Known for their combination of piano and vintage electronic “chiptune” music, Aivi & Surasshu has quickly carved out a niche for carefully crafting a niche sound.
Known as the composers for Steven Universe on Cartoon Network, the duo — pianist and composer Aivi Tran alongside electronic artist and sound designer Steven “Surasshu” Velema — recently explored a new direction on the hit indie video game, Ikenfell. As a charming tale of the hijinks and adventures of a group of students at a magic school, the title captures the warm and optimistic feel of old school RPGs while still maintaining all of the modern quality-of-life features players have come to expect.
Given the sheer size and emotional range of Ikenfell, Aivi & Surasshu recruited the help of composer Sabrielle Augustin to tackle scoring the magical adventure. SPIN spoke with all three of them to get their thoughts on the game and its soundtrack.
SPIN: How did you decide what kind of sound and which songs to include for the Ikenfell soundtrack?
Steven “Surasshu” Velema: We settled on an eclectic combination of live instruments, vocals, sequencing, and authentic chiptune tracking. We are trying to proliferate a genre called “digital fusion,” which combines elements from various genres — such as jazz, classical, prog — and computer music. We also wanted to make sure that we scored the emotion of each moment in the game, so in addition to the level themes, character themes, and battle/boss themes, we created what we called mood themes [for moments that are] “mysterious,” “funny-cute,” “ominous,” etc. Then we went through the whole game, writing a detailed document of instructions for where these songs should start and stop. In total, we had about 50 tracks initially — which we thought would be enough. But when we went through the game, we found that we’d need to write many more since the story has many twists and turns.
For people who are unfamiliar with Ikenfell, what would you want people to know about both the game and the soundtrack?
Aivi Tran: Chevy Ray [Johnston, Ikenfell’s primary developer and designer] populated the world of Ikenfell with so many delightful surprises — from relatable characters to plot twists, hidden treasures, magical spells, and lots of cats. I hope the soundtrack is full of delightful surprises for everyone, too.
Sabrielle Augustin: Ikenfell is beautifully diverse throughout its story and sound. The music that was composed for the characters, events and locations had a huge amount of care throughout its process of creation. So when the players listen to these tracks, I would say to try to feel the connections that were formed. There’s a huge amount of kindness, healing, diversity, strength, and charming feelings of optimism.

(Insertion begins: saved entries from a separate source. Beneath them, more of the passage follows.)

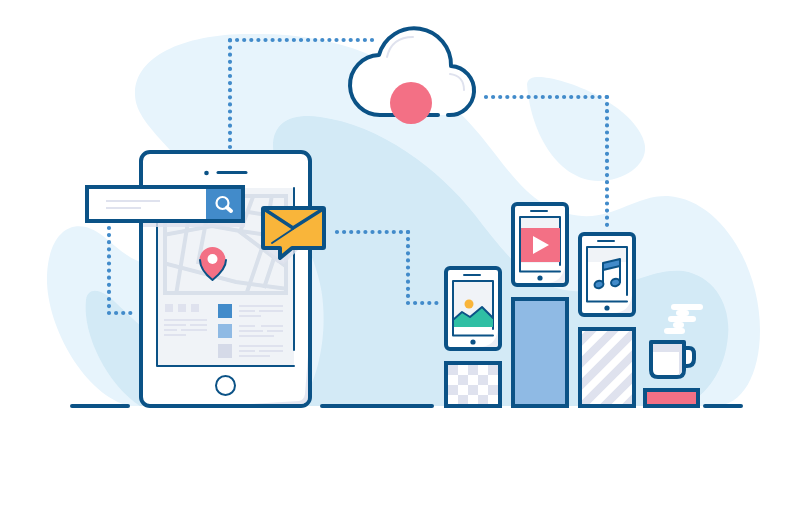
<!DOCTYPE html>
<html lang="en">
<head>
<meta charset="utf-8">
<title>Mobile cloud services</title>
<style>
:root {
  --navy: #0b5286;
  --blue: #428bca;
  --sky: #8fbae4;
  --mist: #e7f4fc;
  --pool: #d3eaf6;
  --grey: #dfe2ee;
  --pale: #f0f3f7;
  --road: #d9e0ea;
  --pink: #f37085;
  --amber: #f9b53a;
  --green: #2fbfa4;
  --white: #fff;
}
html, body { margin: 0; background: var(--white); overflow: hidden; }
.canvas { display: block; width: 800px; height: 522px; }
.outline { stroke: var(--navy); stroke-width: 4; stroke-linecap: round; stroke-linejoin: round; }
.square { stroke-linejoin: miter; }
.thin { stroke: var(--navy); stroke-width: 2; stroke-linecap: round; stroke-linejoin: round; }
.none { fill: none; }
.navy { fill: var(--navy); }
.blue { fill: var(--blue); }
.sky { fill: var(--sky); }
.mist { fill: var(--mist); }
.pool { fill: var(--pool); }
.grey { fill: var(--grey); }
.pale { fill: var(--pale); }
.pink { fill: var(--pink); }
.amber { fill: var(--amber); }
.green { fill: var(--green); }
.white { fill: var(--white); }
.connector { fill: none; stroke: var(--blue); stroke-width: 4.2; stroke-linecap: round; stroke-dasharray: 0 7.1; }
.road { fill: none; stroke: var(--road); stroke-width: 4; }
.stripes { fill: none; stroke: var(--grey); stroke-width: 8; }
.text-line { fill: none; stroke: var(--grey); stroke-width: 2; }
.highlight { fill: none; stroke: var(--grey); stroke-width: 2; stroke-linecap: round; }
.lens { fill: none; stroke: var(--white); stroke-linecap: round; }
.steam { fill: none; stroke: var(--white); stroke-width: 6; stroke-linecap: round; }
</style>
</head>
<body>
<svg class="canvas" viewBox="0 0 800 522" role="img" aria-label="A tablet with a map, search bar and message, linked to a cloud and to phones showing an image, a video and music">
  <defs>
    <clipPath id="backdrop-clip"><path d="M0 0H800V406H0Z"/></clipPath>
    <clipPath id="map-clip"><rect x="163" y="194" width="125" height="101"/></clipPath>
    <clipPath id="picture-clip"><rect x="454" y="292" width="39" height="35"/></clipPath>
    <clipPath id="stripe-clip"><rect x="582" y="331" width="50" height="73"/></clipPath>
    <pattern id="checker" x="448" y="365" width="20" height="20" patternUnits="userSpaceOnUse">
      <rect class="white" width="20" height="20"/>
      <rect class="grey" width="10" height="10"/>
      <rect class="grey" x="10" y="10" width="10" height="10"/>
    </pattern>
    <path id="cloud-shape" d="M438 115H381A30 30 0 0 1 379 55A36.7 36.7 0 0 1 451 66A24.5 24.5 0 0 1 448 115"/>
    <g id="phone">
      <rect class="outline white" width="54" height="81" rx="4"/>
      <path class="grey" d="M52 61V76Q52 79 49 79H32Q50 79 52 61Z" opacity=".6"/>
      <path class="thin none" d="M18 7H34"/>
      <circle class="navy" cx="27" cy="74" r="2.6"/>
      <rect class="pale" x="8" y="13" width="39" height="46"/>
      <path class="thin none" d="M47 61V13H7V67.500H47"/>
    </g>
    <g id="listing" class="text-line">
      <path d="M0 0H44M0 5H16M20 5H44M0 10H22"/>
    </g>
  </defs>

  <g id="backdrop" clip-path="url(#backdrop-clip)">
    <path class="mist" d="M135 92C136 58 180 34 250 34C340 32 395 62 440 96C490 134 505 180 545 205C605 235 625 195 668 196C722 200 760 268 760 330C760 375 742 406 715 406H130C85 396 45 325 47 275C49 230 75 214 103 236C120 250 140 270 160 262C200 246 205 190 170 150C150 128 134 112 135 92Z"/>
    <path class="mist" d="M527 84C528 76 538 76 549 78C590 86 640 115 645 146C647 165 624 181 598 181C556 180 530 130 527 84Z"/>
    <path class="pool" d="M273 146C273 122 292 113 320 117C380 125 438 168 475 215C510 260 535 295 590 291C630 288 650 268 683 271C715 276 731 306 728 336C725 372 706 394 686 406H300C318 380 326 340 323 304C320 250 273 190 273 146Z"/>
    <path class="pool" d="M86 300C88 286 102 289 115 302C130 317 142 326 155 340V406H140C108 385 82 335 86 300Z"/>
  </g>

  <g id="ground" class="outline none">
    <path d="M72 406H128M322 406H432M705 406H741"/>
  </g>

  <g id="connectors" class="connector">
    <path d="M230 147V40"/>
    <path d="M230 40H376"/>
    <path d="M486 97H607"/>
    <path d="M607 97V228"/>
    <path d="M337 232H408"/>
    <path d="M408 232V303"/>
    <path d="M408 303H440"/>
    <path d="M109 228V313"/>
    <path d="M109 313H134"/>
  </g>

  <g id="cloud">
    <use class="white" href="#cloud-shape"/>
    <use class="outline none" href="#cloud-shape"/>
    <path class="highlight" d="M387 57C390 44 399 37 413 37M450 74C459 75 464 81 464 90"/>
    <circle id="cloud-badge" class="pink" cx="411" cy="103" r="21"/>
  </g>

  <g id="tablet">
    <rect class="outline white" x="141" y="152" width="169" height="254" rx="9"/>
    <path class="grey" d="M308 356V397Q308 404 300 404H250L299 401Q304 400 305 394Z" opacity=".8"/>
    <circle class="navy" cx="206.500" cy="173" r="2.3"/>
    <path class="outline none" d="M218 172.500H246" style="stroke-width:3"/>
    <rect class="pale" x="158" y="188" width="136" height="177"/>
    <circle class="thin white" cx="225.500" cy="385.500" r="9.500"/>

    <g id="map">
      <rect class="pale" x="163" y="194" width="125" height="101"/>
      <g class="road" clip-path="url(#map-clip)">
        <path d="M163 235L212 226L240 231L288 238"/>
        <path d="M163 263L236 282L288 289"/>
        <path d="M188 222L176 295M206 222L198 264"/>
        <path d="M254 194L240 232L288 268"/>
        <path d="M262 248L246 295M274 258L264 288"/>
        <path d="M248 212L288 218M272 194L266 234"/>
        <rect x="165" y="196" width="121" height="97"/>
      </g>
      <path class="pink" d="M212.500 280C204 273 199.500 267 199.500 260A13 13 0 0 1 225.500 260C225.500 267 221 273 212.500 280Z"/>
      <path class="thin none" d="M200 260C200 268 205 274 212.500 280C220 274 226 268 226 260"/>
      <circle class="white" cx="212.500" cy="259" r="5"/>
    </g>

    <g id="article">
      <path class="grey" d="M165 304h8v8h-8zM178 304h8v8h-8zM191 304h8v8h-8z"/>
      <path class="text-line" d="M164 320H207M164 325H186M190 325H207M164 330H177M181 330H207M164 335H186"/>
      <rect class="blue" x="218" y="304" width="14" height="14"/>
      <rect class="sky" x="218" y="324" width="14" height="14"/>
      <rect fill="#d5dae8" x="218" y="344" width="14" height="14"/>
      <use href="#listing" x="239" y="306"/>
      <path class="text-line" d="M239 326H255M261 326H283M239 331H263M267 331H283M239 336H274"/>
      <use href="#listing" x="239" y="346"/>
      <path class="text-line" d="M239 356H270"/>
    </g>
    <path class="thin none" d="M294 188V350M157 222V366H294"/>
  </g>

  <g id="search-bar">
    <path class="grey" d="M143 223H245V227H143Z" opacity=".8"/>
    <rect class="white" x="87" y="187" width="156" height="34"/>
    <rect class="blue" x="206" y="187" width="37" height="34"/>
    <rect class="outline square none" x="87" y="187" width="156" height="34"/>
    <path class="text-line" d="M106 201H160M106 208H141"/>
    <g class="lens">
      <circle cx="222.500" cy="203" r="6" stroke-width="2.2"/>
      <path d="M227 207.500L231 211" stroke-width="4"/>
    </g>
  </g>

  <g id="message">
    <path class="grey" d="M266 250H298L284 264L276 262Z" opacity=".8"/>
    <path class="outline amber" d="M264 208H323Q324 208 324 209V247Q324 248 323 248H292L280 258V248H264Q263 248 263 247V209Q263 208 264 208Z"/>
    <path class="outline none" d="M264 209L293 228L323 209" style="stroke-width:3.5"/>
    <path class="thin none" d="M293 229L272 243"/>
  </g>

  <g id="image-phone">
    <use href="#phone" x="446" y="268"/>
    <g clip-path="url(#picture-clip)">
      <circle class="amber" cx="469" cy="304" r="4.500"/>
      <path class="green" d="M454 319L462 312L470 317L482 307L493 318V327H454Z"/>
      <path class="thin none" d="M454 319L462 312L470 317L482 307L493 318"/>
    </g>
    <rect class="outline square" x="446" y="363" width="54" height="43" fill="url(#checker)"/>
  </g>

  <g id="video-phone">
    <use href="#phone" x="513" y="204"/>
    <rect class="pink" x="521" y="228" width="39" height="34"/>
    <path class="white" d="M533 236L549 245L533 254Z"/>
    <rect class="outline square sky" x="513" y="299" width="54" height="107"/>
  </g>

  <g id="music-phone">
    <use href="#phone" x="580" y="234"/>
    <rect class="white" x="588" y="262" width="38" height="33"/>
    <path class="thin blue" d="M603 263L620 259V266L603 270Z"/>
    <path class="thin none" d="M603 264V284M620 260V282"/>
    <ellipse class="thin blue" cx="599" cy="284.500" rx="4.5" ry="3.600" transform="rotate(-15 599 284.500)"/>
    <ellipse class="thin blue" cx="615.500" cy="282.500" rx="4.5" ry="3.600" transform="rotate(-15 615.500 282.500)"/>
    <rect class="white" x="580" y="329" width="54" height="77"/>
    <path class="stripes" d="M570 352L606 316M570 374L628 316M570 396L650 316M570 418L650 338M592 418L650 360M614 418L650 382" clip-path="url(#stripe-clip)"/>
    <rect class="outline square none" x="580" y="329" width="54" height="77"/>
  </g>

  <g id="coffee">
    <path class="steam" d="M674 307H700M671 319H693M667 331H682M679 313H686M676 325H681"/>
    <path class="outline white" d="M684 348H689Q694 348 694 354V359Q694 366 687 366H684Z"/>
    <path class="outline white" d="M651 342H684V370Q684 377 677 377H658Q651 377 651 370Z"/>
    <path class="grey" d="M653 344H682V352H653Z"/>
    <path class="grey" d="M679 352H682V370Q682 374 679 375Z"/>
    <rect class="outline square pink" x="645" y="390" width="53" height="16"/>
  </g>
</svg>
</body>
</html>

At least that’s what I would hope that people can take away.
With how advanced video game soundtracks have become, what was it like to create a title that has such a happy retro feel?
Surasshu: It was really great to be able to work on a game like this, because I think it plays to our strengths with chiptune and piano. We were able to bring our respective histories to the table, as I grew up with a Gameboy, NES and Sega Genesis, while Aivi’s first console was a Nintendo 64.
Aivi: Although chiptune is associated with retro game music, many of our production techniques are modern. We composed songs with vocals, live musicians, and full production with mixing and mastering. Even many of our chiptune songs are influenced by modern electronic music.
Augustin: It was such a cool experience and one that I really enjoyed and appreciated. I’ve been composing a lot of orchestral and piano compositions, but the thought of “why did I never attempt to try this before” came to mind while doing this. I don’t think I’ll focus on this more, as it’s not my forté, but I am happy I can say that I contributed to something like this. The combination of both retro and modern elements that advanced video game soundtracks have is what makes it all so unique.
How different was working on a game like Ikenfell compared to the projects you’ve previously done together?
Surasshu: The biggest previous project we worked on together was Steven Universe, where the workflow is very different from a game because we would compose each episode’s music from start to finish in one week, and then move on to the next episode. With Ikenfell — and with games in general — we have a lot more time to carefully consider what we want to compose and where to use it. We can even decide to use a song in a totally different place than where we originally intended it. For example, we originally wrote “The Sorceress’ Tower” — the song that plays in the final dungeon — for the Southern Dorms area, one of the earliest dungeons that’s meant to feel like a cozy home. As may be obvious, that song was way too intimidating, so we found a better place for it.
Speaking of which, how would Steven Universe fare in Ikenfell?
Surasshu: I think Steven would get along with everybody at the school in Ikenfell. He might have trouble with the classes though.
Aivi: I imagine Steven would also try to befriend all of the cute creatures in the game instead of fighting them — especially the flowers with teeth.